Such conditions in schools virtually dictate failure for big-city superintendents, who are seldom in charge of their own domains. At almost every turn they must compromise deeply. They quickly exhaust whatever political capital they had at the outset of their tenure. In big cities, superintendent contract buyouts are becoming the norm.
And there are few well-prepared leaders available to replace them. Over the past quarter century, university preparation of educational administrators has fallen into a downward spiral dominated by low-prestige institutions, diploma mills, outmoded instruction and low expectations. Many of these sub-par training programs have virtually no entrance requirements, save an applicant's ability to pay tuition. The doctor of education (Ed.D) degrees they confer have lost their salience.
In former times big-league education leaders tended to be graduates of institutions like Harvard, Yale, Duke or the University of Chicago. This is no longer true. To begin with, Chicago, Duke and Yale have closed their education schools. A few elite institutions retain boutique programs. However, powerhouse universities are no longer major training grounds for any significant number of education executives.
Today's conventionally prepared superintendent is more likely to have come from East Appalachia State, San Francisco State or literally hundreds of other public institutions that began as normal schools and politically bootstrapped themselves to graduate degree status.
If education could once count on recruiting people with a "calling," similar to that felt by religious leaders, such days are now past. Today education is big business with big problems, and it must compete with other fields for big talent. Regrettably, the activity seldom offers the big bucks paid by those with which it must compete.
Annual tuition at America's top universities is $25,000. Moving and living costs are extra. Graduate programs usually take a minimum of two years and often three. So the direct investment in a prestigious program is at least $75,000 to $100,000.
An even bigger issue for a mid-career professional is foregone income. Even if a teacher earns only $50,000 a year, three years of full time study means giving up $150,000 in wages. A principal earning $75,000 to $100,000 annuallyforfeits more. Such costs are justified if you are a youthful business school graduate heading for a consulting career.
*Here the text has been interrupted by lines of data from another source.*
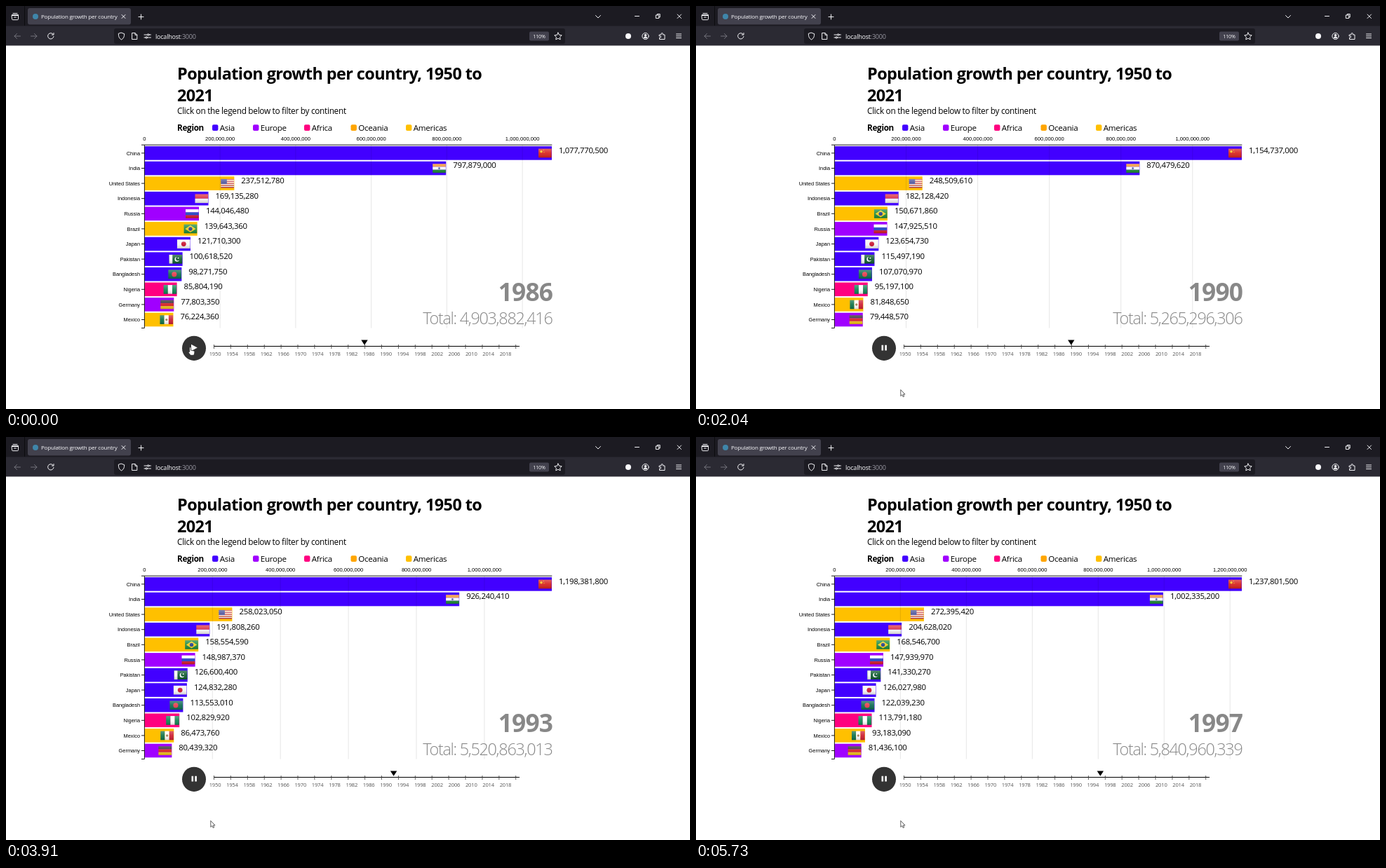
Recreate the animation shown at these times as an HTML page. Size 975 by 575 pixels, loop 5.81 s.

```html
<!DOCTYPE html>
<html lang="en">
<head>
<meta charset="utf-8">
<title>Population growth per country</title>
<style>
html, body { margin: 0; width: 100%; height: 100%; overflow: hidden; background: #fff; }
svg { display: block; }
text { font-family: "Open Sans", "Noto Sans", sans-serif; letter-spacing: -.024em; }
.axis { font: 7.6px "Liberation Sans", Arial, sans-serif; letter-spacing: 0; }
.name { font-size: 7.4px; }
.value { font-size: 11.4px; }
.bold { font-weight: 700; }
.mid { text-anchor: middle; }
.end { text-anchor: end; }
.icon { fill: none; stroke: #fbfbfe; stroke-width: .95; stroke-linecap: round; stroke-linejoin: round; }
</style>
</head>
<body>
<svg width="975" height="575" viewBox="0 0 975 575">
  <defs>
    <linearGradient id="shine" x2="0" y2="1">
      <stop offset="0" stop-color="#fff" stop-opacity=".3"/>
      <stop offset=".5" stop-color="#fff" stop-opacity=".08"/>
      <stop offset="1" stop-color="#000" stop-opacity=".16"/>
    </linearGradient>
  </defs>

  <g id="browser">
    <rect width="975" height="29" fill="#1c1b22"/>
    <rect y="28.5" width="975" height="28" fill="#2b2a33"/>
    <path d="M26.5 0V28" stroke="#0c0c0f"/>
    <rect x="31" y="3" width="147" height="23.5" rx="3" fill="#42414d"/>
    <circle cx="42" cy="15" r="4" fill="#3f86aa"/>
    <text x="50" y="18" font-size="8" fill="#fbfbfe">Population growth per country</text>
    <rect x="154" y="32" width="643" height="22" rx="3" fill="#1c1b22"/>
    <text x="213" y="46.5" font-size="9" fill="#fbfbfe">localhost<tspan fill="#9a99a3">:3000</tspan></text>
    <rect x="746" y="36.5" width="28" height="13" rx="2" fill="#42414d"/>
    <text x="760" y="45.7" font-size="7.2" fill="#fbfbfe" class="mid">110%</text>
    <g class="icon">
      <path d="M8.5 13.5h9v5q0 1.2-1.2 1.2h-6.6q-1.2 0-1.2-1.2zM8.5 13.5v-1h9v1M10 10.5h6M11.5 16h3"/>
      <path d="M165 12.5l5 5m0-5l-5 5M189 15.5h7m-3.5-3.5v7"/>
      <path d="M840.5 13.5l3.5 3.5l3.5-3.5M896.5 14.5h6M957 12l5.5 5.5m0-5.5l-5.5 5.5"/>
      <path d="M926.7 13h4v4.5h-4zM928.2 13v-1.5h4v4.5h-1.5"/>
      <path d="M20.5 43h-8.5m3.5-3.5l-3.5 3.5l3.5 3.5M35.5 43h8.5m-3.5-3.5l3.5 3.5l-3.5 3.5" stroke="#77767f"/>
      <path d="M67.2 40.3a4.2 4.2 0 1 0 .8 3.2M68 38.5v2.6h-2.6"/>
      <path d="M164.5 38.2l4.2 1.5c0 4.3-1.2 6.7-4.2 8.3c-3-1.6-4.2-4-4.2-8.3z"/>
      <path d="M180 38.5h4l2.8 2.8v6.2h-6.8zM184 38.5v2.8h2.8"/>
      <path d="M197 41h4.5M204 41h2.5M197 45h2M201.5 45h5"/>
      <circle cx="202.7" cy="41" r="1.2"/><circle cx="200.2" cy="45" r="1.2"/>
      <path d="M787 38l1.6 3.3l3.6 .5l-2.6 2.5l.6 3.6l-3.2-1.7l-3.2 1.7l.6-3.6l-2.6-2.5l3.6-.5z"/>
      <circle cx="911.5" cy="43" r="4.6"/>
      <g fill="#fbfbfe"><circle cx="911.5" cy="41.6" r="1.3"/><path d="M909.2 45.4a2.3 1.6 0 0 1 4.6 0z"/></g>
      <path d="M931.5 41h2.5v-1.2a1.2 1.2 0 0 1 2.4 0v1.2h2.6v6.5h-7.5v-2.5h1.2a1 1 0 0 0 0-2h-1.2z"/>
      <path d="M955.5 40h7M955.5 42.800h7M955.5 45.6h7"/>
    </g>
    <circle cx="887" cy="43" r="4" fill="#fbfbfe"/>
  </g>

  <text x="244" y="105.3" font-size="23.4" class="bold">Population growth per country, 1950 to</text>
  <text x="244" y="136" font-size="23.4" class="bold">2021</text>
  <text x="244" y="154.2" font-size="11.8">Click on the legend below to filter by continent</text>
  <text x="244" y="178" font-size="11.7" class="bold">Region</text>
  <g id="legend"></g>
  <g id="bars"></g>
  <g id="ticks"></g>
  <path d="M193 198.2H778.3M197.4 198.2V459.5H193" fill="none" stroke="#000" stroke-width=".9"/>
  <text id="year" class="end bold" x="779" y="421" font-size="35.3" fill="#888"></text>
  <text id="total" class="end" x="778.5" y="454" font-size="23.4" font-weight="300" fill="#888" style="letter-spacing:-.055em"></text>

  <g id="timeline"></g>
  <path id="marker" d="M-4.7-9h9.4l-4.7 7.3z"/>
  <ellipse cx="268" cy="488.3" rx="17" ry="17.6" fill="#333"/>
  <path id="play" d="M264 482.8l8.8 4.7l-8.8 4.7z" fill="#fff"/>
  <path id="pause" d="M264.5 483.8h2.6v7.6h-2.6zM269.3 483.8h2.6v7.6h-2.6z" fill="#fff"/>
  <path id="hand" d="M-.8 6.5V.8a1 1 0 0 1 2 0v3.4l4 .9q1.3.4 1.2 1.7l-.5 2.7l-.8 1.8h-4.6l-2.7-3.8q-.2-1.400 1.4-1z" fill="#fff" stroke="#222" stroke-width=".7"/>
  <path id="arrow" d="M0 0v9l2-1.8l1.4 3l1.5-.7l-1.4-2.9h2.7z" fill="#fff" stroke="#333" stroke-width=".8"/>
</svg>

<script>
const LOOP = 5810, FRAME = 78.1, CLICK = 170;
const FIRST = 1986, MID = 5, SPAN = 11;
const TICK_START = 570, TICK_GAP = 486, TWEEN = 480;
const X0 = 197.4, WIDTH = 580.6, TOP = 200.1, STEP = 21.6, BAND = 19.6;

const colors = { Asia: '#4200ff', Europe: '#a000ff', Africa: '#ff0080', Oceania: '#ffa500', Americas: '#ffc000' };

// Flag parts, on an 18.6 by 12.6 field.
const rect = (x, y, w, h, c) => `<rect x="${x}" y="${y}" width="${w}" height="${h}" fill="${c}"/>`;
const disc = (x, y, r, c) => `<circle cx="${x}" cy="${y}" r="${r}" fill="${c}"/>`;
const rows = (...cs) => cs.map((c, i) => rect(0, i * 12.6 / cs.length, 18.6, 12.6 / cs.length, c)).join('');
const cols = (...cs) => cs.map((c, i) => rect(i * 6.2, 0, 6.2, 12.6, c)).join('');
const stripes = Array.from({ length: 9 }, (_, i) => i % 2 ? '#fff' : '#c8405a');

// Name, region, population at the first, middle and last key year, flag.
const countries = [
  ['China', 'Asia', 1077770500, 1170626200, 1237801500,
    rows('#d8201c') + disc(4, 4, 1.7, '#f5c518') + disc(7.3, 2, .6, '#f5c518') + disc(8, 5, .6, '#f5c518')],
  ['India', 'Asia', 797879000, 888941760, 1002335200,
    rows('#f08c28', '#fff', '#1c8a34') + disc(9.3, 6.3, 1.5, '#5a62b0')],
  ['United States', 'Americas', 237512780, 251560200, 272395420,
    rows(...stripes) + rect(0, 0, 8.5, 7, '#46509a')],
  ['Indonesia', 'Asia', 169135280, 185361230, 204628020, rows('#dc2c40', '#f4f4f4')],
  ['Russia', 'Europe', 144046480, 148455410, 147939970, rows('#fff', '#1c40c0', '#d41c28')],
  ['Brazil', 'Americas', 139643360, 153336450, 168546700,
    rows('#1c8a3c') + '<path d="M9.3 1.3L17 6.3L9.3 11.3L1.6 6.3z" fill="#f4d020"/>' + disc(9.3, 6.3, 2.7, '#24408c')],
  ['Japan', 'Asia', 121710300, 124073990, 126027980, rows('#f6f6f6') + disc(9.3, 6.3, 3.4, '#c8102e')],
  ['Pakistan', 'Asia', 100618520, 119203576, 141330270,
    rows('#0c5a2c') + rect(0, 0, 4.7, 12.6, '#f6f6f6') + disc(11.2, 6.5, 3.3, '#fff')
    + disc(12.3, 5.6, 2.8, '#0c5a2c') + disc(13, 4.8, .9, '#fff')],
  ['Bangladesh', 'Asia', 98271750, 109242830, 122039230, rows('#0c6a50') + disc(8.5, 6.3, 3.6, '#e83a4c')],
  ['Nigeria', 'Africa', 85804190, 97685360, 113791180, cols('#0c8450', '#fff', '#0c8450')],
  ['Germany', 'Europe', 77803350, 79801980, 81436100, rows('#282828', '#d41c1c', '#f4c418')],
  ['Mexico', 'Americas', 76224360, 83351600, 93183090,
    cols('#0c7048', '#fff', '#cc1c30') + disc(9.3, 6.3, 1.7, '#a08050')],
];

const $ = id => document.getElementById(id);
const list = (n, fn) => Array.from({ length: n }, (_, i) => fn(i));
const clamp = v => Math.min(1, Math.max(0, v));
const lerp = (a, b, p) => a + (b - a) * p;
const ease = u => u < .5 ? 4 * u ** 3 : 1 - 4 * (1 - u) ** 3;
const group = n => n.toLocaleString('en-US');
const move = (el, x, y) => el.setAttribute('transform', `translate(${x.toFixed(2)} ${y.toFixed(2)})`);
const show = (el, on) => el.setAttribute('visibility', on ? 'visible' : 'hidden');

// Smooth growth: the parabola through three key years.
function grow(a, b, c, k, unit) {
  const early = (b - a) / MID, late = (c - b) / (SPAN - MID);
  const v = a + early * k + (late - early) / SPAN * k * (k - MID);
  return k % MID && k !== SPAN ? Math.round(v / unit) * unit : Math.round(v);
}

// Settled layout, k years after the first.
function layout(k) {
  const values = countries.map(([, , a, b, c]) => grow(a, b, c, k, a > 1e9 ? 100 : 10));
  const sorted = [...values].sort((a, b) => b - a);
  return {
    values, max: sorted[0],
    total: grow(4903882416, 5351960800, 5840960339, k, 1),
    width: values.map(v => v / sorted[0] * WIDTH),
    y: values.map(v => TOP + sorted.indexOf(v) * STEP),
  };
}
const years = list(SPAN + 1, layout);

const legendX = [294, 352, 425, 491.5, 570];
$('legend').innerHTML = Object.entries(colors).map(([name, color], i) =>
  `<rect x="${legendX[i]}" y="169.3" width="8.4" height="8.6" rx="2" fill="${color}"/>
   <text x="${legendX[i] + 10.8}" y="178" font-size="11.6">${name}</text>`).join('');

$('bars').innerHTML = countries.map(([name, region, , , , flag]) => `<g>
  <text class="axis name end" x="191" y="12.5">${name}</text>
  <path d="M193 9.8H197" stroke="#000" stroke-width=".9"/>
  <rect x="${X0}" height="${BAND}" fill="${colors[region]}"/>
  <g><g transform="translate(-19 3.6)">${flag}${rect(0, 0, 18.6, 12.6, 'url(#shine)')}</g>
  <text class="value" x="10" y="9.7"></text></g></g>`).join('');
const bars = [...$('bars').children].map(el => ({
  el, rect: el.querySelector('rect'), tip: el.querySelector('g'), value: el.querySelector('.value'),
}));

const tickValues = list(7, i => i * 2e8);
$('ticks').innerHTML = tickValues.map(v => `<g>
  <path d="M0 198V459.5" stroke="#000" stroke-opacity="${v ? .1 : 0}"/>
  <text class="axis mid" y="191.7">${group(v)}</text></g>`).join('');
const ticks = [...$('ticks').children];

$('timeline').innerHTML = '<path d="M296 485.5H732" stroke="#000" stroke-width="1.2"/>'
  + list(19, i => `<path d="M${296.5 + i * 23.9} 483V489" stroke="#333" stroke-width=".8"/>`).join('')
  + list(18, i => `<text class="mid" x="${298 + i * 24.35}" y="499.3" font-size="7.6" fill="#555">${1950 + i * 4}</text>`).join('');

// The recording starts at the click and refreshes at a fixed rate.
const snap = t => t < CLICK ? 0 : CLICK + Math.floor((t - CLICK) / FRAME + .25) * FRAME;

function drawChart(t) {
  const n = Math.min(SPAN, Math.max(0, Math.floor((t - TICK_START) / TICK_GAP) + 1));
  const now = years[n], before = years[Math.max(0, n - 1)];
  const p = n ? ease(clamp((t - TICK_START - (n - 1) * TICK_GAP) / TWEEN)) : 1;

  bars.forEach((bar, i) => {
    const w = lerp(before.width[i], now.width[i], p);
    move(bar.el, 0, lerp(before.y[i], now.y[i], p));
    bar.rect.setAttribute('width', w.toFixed(2));
    move(bar.tip, X0 + w, 0);
    bar.value.textContent = group(now.values[i]);
  });

  ticks.forEach((tick, i) => {
    const v = tickValues[i];
    move(tick, X0 + lerp(v / before.max, v / now.max, p) * WIDTH, 0);
    tick.setAttribute('opacity', v > now.max ? 0 : v > before.max ? p : 1);
  });

  $('year').textContent = FIRST + n;
  $('total').textContent = 'Total: ' + group(now.total);
  move($('marker'), 511 + n * 5.94, 485.5);
}

function drawPointer(t) {
  show($('play'), t < CLICK);
  show($('pause'), t >= CLICK);
  const q = ease(clamp((t - 240) / 400));
  const x = lerp(262.5, 291.8, q), y = lerp(487, 547.5, q);
  const onButton = y < 506;
  show($('hand'), onButton);
  show($('arrow'), !onButton);
  move($('hand'), x, y);
  move($('arrow'), x, y);
}

const start = performance.now();
function frame() {
  const t = snap((performance.now() - start) % LOOP);
  drawChart(t);
  drawPointer(t);
  requestAnimationFrame(frame);
}
frame();
</script>
</body>
</html>
```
However, the reward gradient is less attractive if you are to become a superintendent earning, at the very best, $150,000 to $200,000.
Aspiring education leaders can obtain a "union card" for a lot less. They can go to a nearby state college that offers an Ed.D. program with classes at night and on weekends. Not only is tuition much lower, but there are no foregone wages or relocation costs.
What can be done? Former governors, generals and chief executives may be attractive initially. But their accomplishments and ranks will wear thin unless something is done about underlying issues that the leadership must face.
Several components need to be addressed concomitantly with new management technology centered upon instruction, learning, performance evaluation and professional development. The curriculum for preparing education leaders needs to be altered, and its design could profit from cooperation among business schools, the military, social scientists and educators.
A highly selective program must be constructed to create a pool of unusually qualified candidates for the nation's critical leadership roles. This includes individuals carefully selected and intensely prepared to fill the nation's 100 most influential education positions -- chief state school officers, big-city superintendents and mayoral and gubernatorial aides. Of course, the most critical need is for appropriate groups to exercise leadership.